In 2019, 64-million Americans received a bit more than one trillion dollars in Social Security benefits, meaning nearly one-in-five Americans are on Social Security. Unfortunately, many people have some misconceptions about Social Security.
Here’s the basics of what you need to know about this important social program:
1. Social Security is an essential program
Studies have found that, for up to 40%, of Social Security recipients, Social Security is their only income, which is a truly scary figure. Without Social Security, millions of Americans would be living on the streets. Social Security lifts millions of Americans out of poverty, but, as we will learn, just barely.
Many consider Social Security benefits far from generous, and for some with limited work histories, they can be truly meagre. Some find it worth noting that in many other industrialized countries, government old-age benefits are not only greater, but that retirement ages are lower.
2. Social Security benefits may be less than you expect
In all, U.S. Social Security beneficiaries received slightly over one trillion dollars in 2019. However, this amounts to only $17,640 per year, or $1,470 per month. The formal poverty level for individuals in the contiguous U.S. is $12,760, so you can see the average SSI is nothing to write home about; recipients barely receive more than a poverty-level income. What’s more, the formal definition of poverty is widely acknowledged as grossly underestimated for those living in metro areas and coastal states. If you’re expecting to retire in comfort on SSI alone, you are in for a rude awakening.
3. Not all Social Security recipients are seniors
Social Security is not only a vital old-age pension, but it’s an essential insurance program for disabled workers and their dependents. In 2019, 9.9 million disabled workers and their dependents received Social Security—in their case, called Supplemental Social Security Income (SSI). That’s about 15% of Social Security recipients.
4. An average benefit means numerous people must earn less than the average benefit
While the average recipient received $1,470 per month, many receive much less.
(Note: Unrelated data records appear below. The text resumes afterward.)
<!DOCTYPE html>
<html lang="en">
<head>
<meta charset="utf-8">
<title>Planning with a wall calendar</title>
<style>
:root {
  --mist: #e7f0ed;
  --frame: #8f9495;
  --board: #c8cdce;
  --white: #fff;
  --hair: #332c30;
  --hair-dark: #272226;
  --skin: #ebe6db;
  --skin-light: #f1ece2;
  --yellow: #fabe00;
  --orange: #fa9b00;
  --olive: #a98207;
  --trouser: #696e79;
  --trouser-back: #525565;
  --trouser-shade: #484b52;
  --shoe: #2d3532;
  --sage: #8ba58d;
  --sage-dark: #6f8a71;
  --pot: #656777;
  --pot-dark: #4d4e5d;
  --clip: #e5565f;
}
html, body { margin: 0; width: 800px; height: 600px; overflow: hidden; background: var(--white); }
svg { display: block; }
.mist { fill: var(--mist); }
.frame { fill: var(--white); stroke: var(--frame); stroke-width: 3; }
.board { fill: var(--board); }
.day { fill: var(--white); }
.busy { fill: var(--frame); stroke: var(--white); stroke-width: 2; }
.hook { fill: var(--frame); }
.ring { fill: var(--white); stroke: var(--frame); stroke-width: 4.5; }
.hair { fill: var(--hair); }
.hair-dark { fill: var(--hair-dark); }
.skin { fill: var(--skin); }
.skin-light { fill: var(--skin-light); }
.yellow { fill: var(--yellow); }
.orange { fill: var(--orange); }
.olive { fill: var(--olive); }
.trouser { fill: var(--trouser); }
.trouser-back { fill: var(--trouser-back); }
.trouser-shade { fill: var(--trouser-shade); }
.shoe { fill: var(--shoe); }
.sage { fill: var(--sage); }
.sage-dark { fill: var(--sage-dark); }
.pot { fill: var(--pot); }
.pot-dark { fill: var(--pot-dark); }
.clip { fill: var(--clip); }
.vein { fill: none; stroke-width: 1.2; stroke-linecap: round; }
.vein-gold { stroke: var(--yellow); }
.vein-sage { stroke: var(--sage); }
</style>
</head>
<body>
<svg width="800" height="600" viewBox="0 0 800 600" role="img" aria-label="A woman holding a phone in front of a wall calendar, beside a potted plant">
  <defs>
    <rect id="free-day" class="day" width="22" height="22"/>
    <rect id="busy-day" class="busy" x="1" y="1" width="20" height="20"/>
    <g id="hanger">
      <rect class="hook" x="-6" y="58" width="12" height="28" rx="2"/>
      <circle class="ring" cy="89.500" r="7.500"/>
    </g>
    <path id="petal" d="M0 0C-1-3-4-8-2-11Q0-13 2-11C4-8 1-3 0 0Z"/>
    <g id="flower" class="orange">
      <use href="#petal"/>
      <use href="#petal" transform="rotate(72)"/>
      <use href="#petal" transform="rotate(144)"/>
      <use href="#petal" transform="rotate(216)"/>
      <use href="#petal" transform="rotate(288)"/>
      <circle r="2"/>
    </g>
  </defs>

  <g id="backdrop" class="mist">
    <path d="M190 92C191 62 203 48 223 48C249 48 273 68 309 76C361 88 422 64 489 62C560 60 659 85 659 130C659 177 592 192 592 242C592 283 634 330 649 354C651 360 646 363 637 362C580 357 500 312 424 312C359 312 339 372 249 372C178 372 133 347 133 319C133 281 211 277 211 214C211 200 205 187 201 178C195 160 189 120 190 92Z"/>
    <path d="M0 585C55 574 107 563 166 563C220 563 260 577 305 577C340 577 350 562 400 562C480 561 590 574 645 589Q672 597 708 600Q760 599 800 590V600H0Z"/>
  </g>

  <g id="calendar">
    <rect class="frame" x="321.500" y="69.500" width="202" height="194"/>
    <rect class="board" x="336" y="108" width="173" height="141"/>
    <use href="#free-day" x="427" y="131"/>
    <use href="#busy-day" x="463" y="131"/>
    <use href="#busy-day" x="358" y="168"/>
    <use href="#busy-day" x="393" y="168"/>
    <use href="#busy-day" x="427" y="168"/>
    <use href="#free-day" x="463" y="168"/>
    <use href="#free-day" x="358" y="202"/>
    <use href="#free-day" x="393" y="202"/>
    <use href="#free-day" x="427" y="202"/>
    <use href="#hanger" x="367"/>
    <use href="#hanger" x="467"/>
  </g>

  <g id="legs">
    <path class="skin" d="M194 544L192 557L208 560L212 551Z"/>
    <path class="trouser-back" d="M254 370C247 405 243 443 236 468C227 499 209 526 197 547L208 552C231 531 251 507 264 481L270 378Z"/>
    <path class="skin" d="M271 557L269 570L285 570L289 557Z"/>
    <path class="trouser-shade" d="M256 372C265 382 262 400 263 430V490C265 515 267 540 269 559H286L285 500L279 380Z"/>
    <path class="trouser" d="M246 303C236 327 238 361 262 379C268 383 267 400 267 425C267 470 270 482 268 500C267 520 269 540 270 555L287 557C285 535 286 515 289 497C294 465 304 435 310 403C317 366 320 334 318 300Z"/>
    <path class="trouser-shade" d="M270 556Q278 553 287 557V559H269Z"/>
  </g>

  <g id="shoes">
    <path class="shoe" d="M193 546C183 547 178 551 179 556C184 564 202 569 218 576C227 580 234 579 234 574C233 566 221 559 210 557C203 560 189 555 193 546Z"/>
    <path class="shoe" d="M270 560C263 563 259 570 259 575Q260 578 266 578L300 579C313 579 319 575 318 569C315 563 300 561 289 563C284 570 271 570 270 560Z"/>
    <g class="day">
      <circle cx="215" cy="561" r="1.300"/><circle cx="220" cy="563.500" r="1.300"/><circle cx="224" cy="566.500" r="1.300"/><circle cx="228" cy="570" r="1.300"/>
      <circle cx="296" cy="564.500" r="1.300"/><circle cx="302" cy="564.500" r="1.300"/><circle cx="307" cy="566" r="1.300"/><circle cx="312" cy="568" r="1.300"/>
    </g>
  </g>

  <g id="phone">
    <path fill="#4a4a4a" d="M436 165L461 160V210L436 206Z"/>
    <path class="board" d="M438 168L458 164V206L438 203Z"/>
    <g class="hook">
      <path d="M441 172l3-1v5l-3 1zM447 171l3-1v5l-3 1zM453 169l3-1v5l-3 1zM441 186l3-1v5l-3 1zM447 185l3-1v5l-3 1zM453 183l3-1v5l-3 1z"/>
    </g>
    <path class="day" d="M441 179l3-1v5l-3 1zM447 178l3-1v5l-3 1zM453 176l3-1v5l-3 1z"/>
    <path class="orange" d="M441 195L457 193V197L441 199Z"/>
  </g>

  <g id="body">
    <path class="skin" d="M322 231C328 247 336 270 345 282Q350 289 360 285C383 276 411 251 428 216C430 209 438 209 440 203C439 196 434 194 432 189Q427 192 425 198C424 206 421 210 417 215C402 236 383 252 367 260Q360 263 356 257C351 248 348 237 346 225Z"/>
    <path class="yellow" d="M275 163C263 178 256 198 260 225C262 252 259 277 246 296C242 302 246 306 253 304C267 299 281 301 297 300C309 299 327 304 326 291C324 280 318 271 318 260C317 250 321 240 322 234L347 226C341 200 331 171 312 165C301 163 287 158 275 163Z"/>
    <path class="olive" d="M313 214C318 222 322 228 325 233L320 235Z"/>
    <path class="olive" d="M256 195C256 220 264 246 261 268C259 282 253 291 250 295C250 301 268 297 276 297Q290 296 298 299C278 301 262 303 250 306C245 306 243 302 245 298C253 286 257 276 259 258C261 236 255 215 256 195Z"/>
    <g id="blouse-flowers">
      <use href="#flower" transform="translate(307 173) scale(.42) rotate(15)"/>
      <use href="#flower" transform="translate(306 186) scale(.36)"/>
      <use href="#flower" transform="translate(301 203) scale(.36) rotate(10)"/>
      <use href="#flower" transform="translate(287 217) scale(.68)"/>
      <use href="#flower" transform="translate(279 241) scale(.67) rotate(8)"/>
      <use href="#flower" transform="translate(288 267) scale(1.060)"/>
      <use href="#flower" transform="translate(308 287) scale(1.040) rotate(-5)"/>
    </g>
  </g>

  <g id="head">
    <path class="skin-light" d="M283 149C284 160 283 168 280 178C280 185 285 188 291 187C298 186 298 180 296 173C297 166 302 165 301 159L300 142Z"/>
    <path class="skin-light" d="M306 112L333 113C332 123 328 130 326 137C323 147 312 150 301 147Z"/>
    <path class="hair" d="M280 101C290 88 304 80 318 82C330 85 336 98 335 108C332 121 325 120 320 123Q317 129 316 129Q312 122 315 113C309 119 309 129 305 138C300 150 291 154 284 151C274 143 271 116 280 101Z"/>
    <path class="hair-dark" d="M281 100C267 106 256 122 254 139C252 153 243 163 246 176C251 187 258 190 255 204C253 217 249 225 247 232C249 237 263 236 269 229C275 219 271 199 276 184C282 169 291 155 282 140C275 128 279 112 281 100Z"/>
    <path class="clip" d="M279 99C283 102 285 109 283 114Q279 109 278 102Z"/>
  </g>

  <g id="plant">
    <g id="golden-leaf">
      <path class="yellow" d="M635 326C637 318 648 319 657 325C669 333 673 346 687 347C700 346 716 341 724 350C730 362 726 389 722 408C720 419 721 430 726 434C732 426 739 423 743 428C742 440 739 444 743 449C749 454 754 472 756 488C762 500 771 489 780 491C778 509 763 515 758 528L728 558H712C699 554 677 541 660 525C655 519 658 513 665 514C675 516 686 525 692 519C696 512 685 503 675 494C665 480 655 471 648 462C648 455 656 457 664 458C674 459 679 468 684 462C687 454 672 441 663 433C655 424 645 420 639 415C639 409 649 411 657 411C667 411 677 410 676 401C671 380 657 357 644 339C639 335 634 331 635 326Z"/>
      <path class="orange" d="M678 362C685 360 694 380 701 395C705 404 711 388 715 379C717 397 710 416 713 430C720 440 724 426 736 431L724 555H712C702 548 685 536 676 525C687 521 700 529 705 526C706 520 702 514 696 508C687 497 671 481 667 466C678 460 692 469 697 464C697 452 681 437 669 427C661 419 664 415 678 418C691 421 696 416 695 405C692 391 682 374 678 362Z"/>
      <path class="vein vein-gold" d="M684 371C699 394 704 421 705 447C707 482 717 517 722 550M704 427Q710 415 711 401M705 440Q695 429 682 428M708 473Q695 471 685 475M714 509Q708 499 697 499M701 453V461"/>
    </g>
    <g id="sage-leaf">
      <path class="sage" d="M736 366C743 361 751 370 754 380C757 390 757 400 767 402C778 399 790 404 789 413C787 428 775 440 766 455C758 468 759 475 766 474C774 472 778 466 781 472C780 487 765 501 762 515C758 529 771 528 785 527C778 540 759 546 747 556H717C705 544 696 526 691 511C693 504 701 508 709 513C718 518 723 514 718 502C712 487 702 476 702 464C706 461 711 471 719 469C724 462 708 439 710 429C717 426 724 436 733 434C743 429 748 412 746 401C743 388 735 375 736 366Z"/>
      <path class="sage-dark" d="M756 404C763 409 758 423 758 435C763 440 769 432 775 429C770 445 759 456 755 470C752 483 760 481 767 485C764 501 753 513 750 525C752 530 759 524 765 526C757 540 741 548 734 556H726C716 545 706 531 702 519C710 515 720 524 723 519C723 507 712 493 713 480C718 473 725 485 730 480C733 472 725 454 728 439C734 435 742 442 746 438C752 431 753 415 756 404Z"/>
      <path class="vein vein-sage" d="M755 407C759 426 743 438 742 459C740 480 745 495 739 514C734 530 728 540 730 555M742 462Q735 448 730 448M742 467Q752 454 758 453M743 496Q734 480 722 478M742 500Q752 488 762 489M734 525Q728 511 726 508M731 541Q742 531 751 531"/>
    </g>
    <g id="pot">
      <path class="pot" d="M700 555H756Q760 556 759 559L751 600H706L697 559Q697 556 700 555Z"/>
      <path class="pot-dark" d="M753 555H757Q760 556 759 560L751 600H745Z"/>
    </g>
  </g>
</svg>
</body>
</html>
Social security benefits will vary by a number of factors including work history.
During the time in my career where I served as a Senior Advisor, I spoke with seniors everyday who were beginning to develop personal care needs. I was stunned by the number of assetless widows and widowers with incomes under $1,000 who lived in admittedly shabby apartments who were forced to choose between eating or paying for prescriptions. It’s tragic in every sense of the word. These are people who are too aged to “pull themselves up by their bootstraps”, and it’s worth reminding readers “to pull yourself up by your bootstrap” formerly was an idiom that meant something impossible.
As these seniors’ aging progresses and they develop the need for care, be it in-home or at an assisted living community, they realized they were in a financially hopeless situation, and were forced to enroll in Medicaid, essentially depriving them of much of their independence and forcing them to live in a “semi-private” (shared) room in a potentially low-quality nursing home. (Like Social Security itself, some might say Medicaid itself is an essential but flawed safety net, as it does assure all American seniors who need care receive care—just not necessarily in the most desirable environments or highest quality form.)
5. Social Security can be a big help paying for senior care, but it’s rarely enough alone
All is not doom and gloom. While we noted up to 40% of seniors relied on Social Security alone, it’s worth noting that figure was disputed by peer reviewers who suggested the actual figure could be as low as 19%. Even if 19% of seniors live on Social Security income alone, that is far too many, but the point is that the fortunate majority of seniors have incomes that extend beyond Social Security.
According to long-term care insurance provider Genworth, the median monthly cost of assisted living in the United States is $4,051. In the Syracuse, NY area it’s $4,033 per month and in expensive regions like Seattle it’s $6,500 per month. (Note that “assisted living” includes personal care, and involves more amenities and the potential for care than a “retirement community”, which is for more independent seniors.)
While most seniors have income streams and assets that mean they don’t merely rely on Social Security, it’s important to acknowledge a Social Security benefit will go less than halfway towards paying for assisted living. It’s for this reason other income like pensions, home-sale proceeds, savings, and family contributions are required to fully pay for assisted living. And as we discussed about averages before, medians are similar in the same way in that half of assisted living communities will cost more than the median cost cited above. Communities that offer more luxury, amenities, or desirable locations will naturally cost more than the median cost for an area. Furthermore, a resident’s care needs also often drive the total price, so a simple median or average price can be misleading.
All said, those who need senior care will be grateful for the contribution their Social Security can make, but they must acknowledge it can only be a piece of a sometimes complex financial jigsaw puzzle that can require families to make sacrifices and difficult decisions.
6. The earlier you’ve read this, the better
If you’re not already retired, you can do your best to prevent the challenges we discussed by maximizing your savings and making wise financial decisions. It’s never too late to start a wiser financial path, and, while you may feel hopelessly behind, every journey begins with a footstep.
So, know the facts, ask questions, and don’t be afraid to talk about Social Security and aging finance.